John Daly had an 80 at La Quinta. He opened with a triple bogey and had six bogeys – four in a row to start his second nine – and only one birdie. The 51-year-old Daly opened with a 69 on the Nicklaus layout and had a 71 on Friday at the Stadium.
Phil misses CareerBuilder cut for first time in 24 years
Phil Mickelson missed the cut Saturday at the CareerBuilder Challenge. It’s a rare occurrence in his Hall of Fame career.
He has played the event 15 times, going back to when it was known as the Bob Hope Classic. He has won it twice.
How rare is his missing the cut there?
The last time he did so, there was no such thing as a DVD, Wi-Fi, iPods, Xbox, DVR capability or YouTube.
The PGA Tour’s Jon Rahm didn’t exist, either.
The last time Mickelson missed a cut in this event was 1994, nine months before Rahm was born.
Mickelson struggled to a 2-over-par 74 in the heavy winds Saturday on the PGA West Stadium Course, missing the 54-hole cut by four shots. He hit just four of 14 fairways, just nine of 18 greens. He took a double bogey at the 15th after requiring two shots to escape the steep-walled bunker on the left side of the green.

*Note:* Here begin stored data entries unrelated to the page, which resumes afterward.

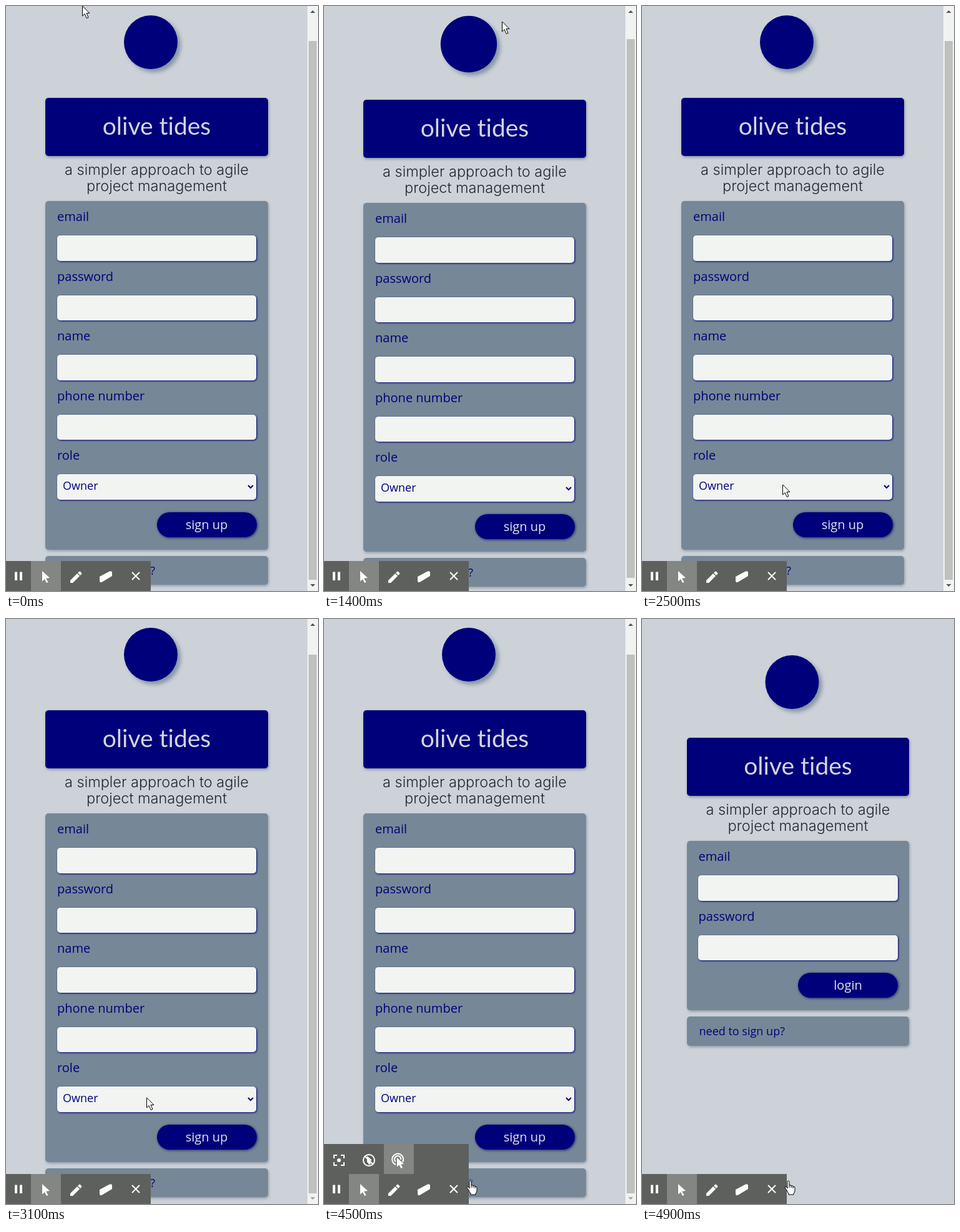
Recreate the animation shown at these times as an HTML page. Size 500 px wide and 936 px high, loop 5000 ms.

```html
<!DOCTYPE html>
<html lang="en">
<head>
<meta charset="utf-8">
<title>Sign up</title>
<style>
html, body { margin: 0; width: 100%; height: 100%; overflow: hidden; background: #cdd2d9; }
svg { display: block; width: 500px; height: 936px; }
text { font: 20px "Open Sans", sans-serif; fill: #00007b; }
.title { font: 39px Lato, sans-serif; fill: #d5d6dc; text-anchor: middle; font-variant-ligatures: none; }
.tagline { font: 300 23.5px Inter, sans-serif; fill: #24272c; text-anchor: middle; }
.small { font-size: 18px; }
.button { fill: #e4e6ea; text-anchor: middle; }
.logo { fill: #00007b; filter: drop-shadow(5px 5px 3px #8496a4); }
.navy { fill: #00007b; filter: drop-shadow(1px 2px 2px #8291a0); }
.panel { fill: #768897; filter: drop-shadow(1px 2px 2px #8c9aa6); }
.input { fill: #f1f4f1; filter: drop-shadow(1px 1px 1.5px #00007b); }
.pill { fill: #00007b; filter: drop-shadow(1px 1px 2px #20206a); }
.bar { fill: #5e605e; }
.lit { fill: #848684; }
.line { fill: none; stroke: #fff; stroke-width: 2; }
.cursor { fill: #fff; stroke: #000; stroke-linejoin: round; }
</style>
</head>
<body>
<svg viewBox="0 0 500 936">
  <g id="signup"></g>
  <g id="login"></g>
  <g id="scrollbar">
    <path d="M483 0h17v936h-17z" fill="#f1f3f2"/>
    <path id="thumb" d="M485 0h13v862h-13z" fill="#bfc1bf"/>
    <path d="M487.500 11l4-4 4 4z" fill="#505050"/>
    <path id="down" d="M487.500 925l4 4 4-4z"/>
  </g>
  <g id="extra">
    <path class="bar" d="M0 840h232v48H0z"/>
    <path class="lit" d="M96 840h48v48H96z"/>
    <path class="line" d="M16 863v-5h5M27 858h5v5M32 869v5h-5M21 874h-5v-5"/>
    <circle cx="24" cy="866" r="3" fill="#fff"/>
    <circle class="line" cx="72" cy="866" r="9"/>
    <path class="line" d="M65 859l14 14"/>
    <path d="M69 859l8 7-4 1 2 5-3 1-2-4-1 1z" fill="#fff"/>
    <path class="line" d="M115 873a9 9 0 1 1 11-4M115 868a5 5 0 1 1 8-3"/>
    <path d="M117 862l11 10-5 .5 3 5-2.500 1.500-3-5.500-3.500 3z" fill="#fff"/>
  </g>
  <g fill="#fff">
    <path class="bar" d="M0 888h232v48H0z"/>
    <path class="lit" d="M40 888h48v48H40z"/>
    <path d="M14 905.500h4v13.500h-4zM22 905.500h4v13.500h-4z"/>
    <path d="M58 904l12 11-6 .8 3.500 6-2.500 1.200-3-6-4 3.500z"/>
    <path d="M103 923v-4l11-11 4 4-11 11zM115 907l2-2q1-1 2 0l2 2q1 1 0 2l-2 2z"/>
    <path d="M150 913l15-8q5-2 5 2v5l-15 9q-5 3-5-2z"/>
    <path class="line" d="M202 906l12 12M214 906l-12 12"/>
  </g>
  <path id="arrow" class="cursor" d="M.5 0v16l3.700-3.500 3 7 2.800-1.200-3-6.800h5z"/>
  <g id="hand" class="cursor">
    <path d="M-2 12V1.500q0-1.500 1.500-1.500t1.500 1.500V7q3-1 3 1 3-1 3 1 3-.5 3 2v5q0 2-2 4v2H0v-2q-2-2-3-5l-3-4q0-3 4 0z"/>
    <path d="M1 7v4M4 8v3M7 9v3"/>
  </g>
</svg>
<script>
const $ = id => document.getElementById(id);

// One form page, moved by dx, dy; box edges snap to whole pixels.
function form(dx, dy, fields, action, hint, hintId) {
  const rect = (kind, x, y, w, h, r = 5) => {
    const [l, t, right, b] = [x + dx, y + dy, x + dx + w, y + dy + h].map(Math.round);
    return `<rect class="${kind}" x="${l}" y="${t}" width="${right - l}" height="${b - t}" rx="${r}"/>`;
  };
  const text = (kind, x, y, s, id = "") =>
    `<text class="${kind}" id="${id}" x="${x + dx}" y="${Math.round(y + dy)}">${s}</text>`;
  const field = (name, i) => {
    const y = 367 + i * 95.5;
    return text("", 82, y - 23, name) + rect("input", 81.7, y, 319.7, 40.8);
  };
  const end = 367 + fields.length * 95.5;
  return `<circle class="logo" cx="${232 + dx}" cy="${58 + dy}" r="43"/>` +
    rect("navy", 63.2, 147, 356.5, 93) + text("title", 241.5, 206, "olive tides") +
    text("tagline", 241.5, 270, "a simpler approach to agile") +
    text("tagline", 241.5, 296, "project management") +
    rect("panel", 63.2, 312, 356.5, end - 287) + fields.map(field).join("") +
    rect("pill", 241.7, end - 35, 159.9, 40, 20) + text("button", 321.5, end - 8, action) +
    rect("panel", 63.2, end + 35, 356.5, 46.8) + text("small", 83, end + 65, hint, hintId);
}

$("signup").innerHTML =
  form(0, 0, ["email", "password", "name", "phone number", "role"], "sign up", "already signed up?", "hint") +
  `<text class="small" x="91" y="774">Owner</text>
  <path d="M388 767l4 4 4-4" fill="none" stroke="#00007b" stroke-width="2"/>`;
$("login").innerHTML = form(8.5, 43, ["email", "password"], "login", "need to sign up?");
const logo = document.querySelector("#signup .logo");

// Keys: time, then values; linear in between.
const pointer = [[0, 122, 0], [200, 122, 0], [300, 120, -30], [1300, 290, -30], [1400, 285, 25],
  [1600, 220, 75], [1800, 130, 150], [2000, 136, 193], [2100, 136, 193], [2500, 225, 766],
  [3300, 225, 766], [3600, 238, 905], [3700, 239, 908], [3900, 235, 899]];
const zoom = [[800, 1], [1000, 1.05], [1500, 1.05], [1800, 1]];
const scroll = [[800, 0], [900, 3], [2200, 3], [2500, 0], [2700, 0], [2800, -1]];

function at(keys, t) {
  const i = keys.findIndex(k => k[0] > t);
  if (i < 0) return keys[keys.length - 1].slice(1);
  if (!i) return keys[0].slice(1);
  const a = keys[i - 1], b = keys[i], p = (t - a[0]) / (b[0] - a[0]);
  return a.slice(1).map((v, j) => v + (b[j + 1] - v) * p);
}
const show = (id, on) => $(id).style.display = on ? "" : "none";
const move = (id, x, y) => $(id).setAttribute("transform", `translate(${x} ${y})`);

function draw(now) {
  const t = Math.floor(now % 5000 / 100) * 100;
  const [x, y] = at(pointer, t).map(Math.round);
  const s = Math.round(at(scroll, t)[0]);
  const done = t >= 4600, hover = t >= 3600;
  show("signup", !done);
  show("scrollbar", !done);
  show("login", done);
  show("extra", t >= 3500 && !done);
  show("arrow", !hover);
  show("hand", hover);
  move("signup", 0, s);
  move("thumb", 0, 56 - s);
  move("arrow", x, y);
  move("hand", x, y);
  logo.setAttribute("r", 43 * at(zoom, t)[0]);
  $("hint").style.fill = hover ? "#3f62b4" : "";
  $("down").setAttribute("fill", s < 0 ? "#a3a3a3" : "#505050");
  requestAnimationFrame(draw);
}
requestAnimationFrame(draw);
</script>
</body>
</html>
```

Mickelson won’t have to wait long to try to get back in the hunt. He’s scheduled to play the Farmers Insurance Open next week at Torrey Pines in La Jolla, Calif.
Defending champ Gana co-leads Latin America Amateur
Toto Gana moved into early position to try to win a return trip to the Masters Saturday by grabbing a share of the first-round lead at the Latin America Amateur Championship.
The defending champ posted a 3-under-par 68 at Prince of Wales Country Club in his native Chile, equaling the rounds of Argentina’s Mark Montenegro and Colombia’s Pablo Torres.
They are one shot ahead of Mexico’s Alvaro Ortiz and Mario Carmona, Argentina’s Horacio Carbonetti and Jaime Lopez Rivarola and the Dominican Republic’s Rhadames Pena.
It’s a bunched leaderboard, with 19 players within three shots of each at the top of the board in the 72-hole event.
“I think I have my game under control,” said Gana, 20, a freshman at Lynn University. “I hit the ball very well, and I also putted very well. So, I am confident about tomorrow.”
The LAAC’s champion will get more than a Masters invitation. He also will be exempt into the The Amateur, the U.S. Amateur and any other USGA event he is eligible to play this year. The champion and players who finish runner-up are also exempt into the final stages of qualifying for The Open and the U.S. Open.
The LAAC was founded by the Masters, the R&A and the USGA, with the purpose of further developing amateur golf in South America, Central America, Mexico and the Caribbean.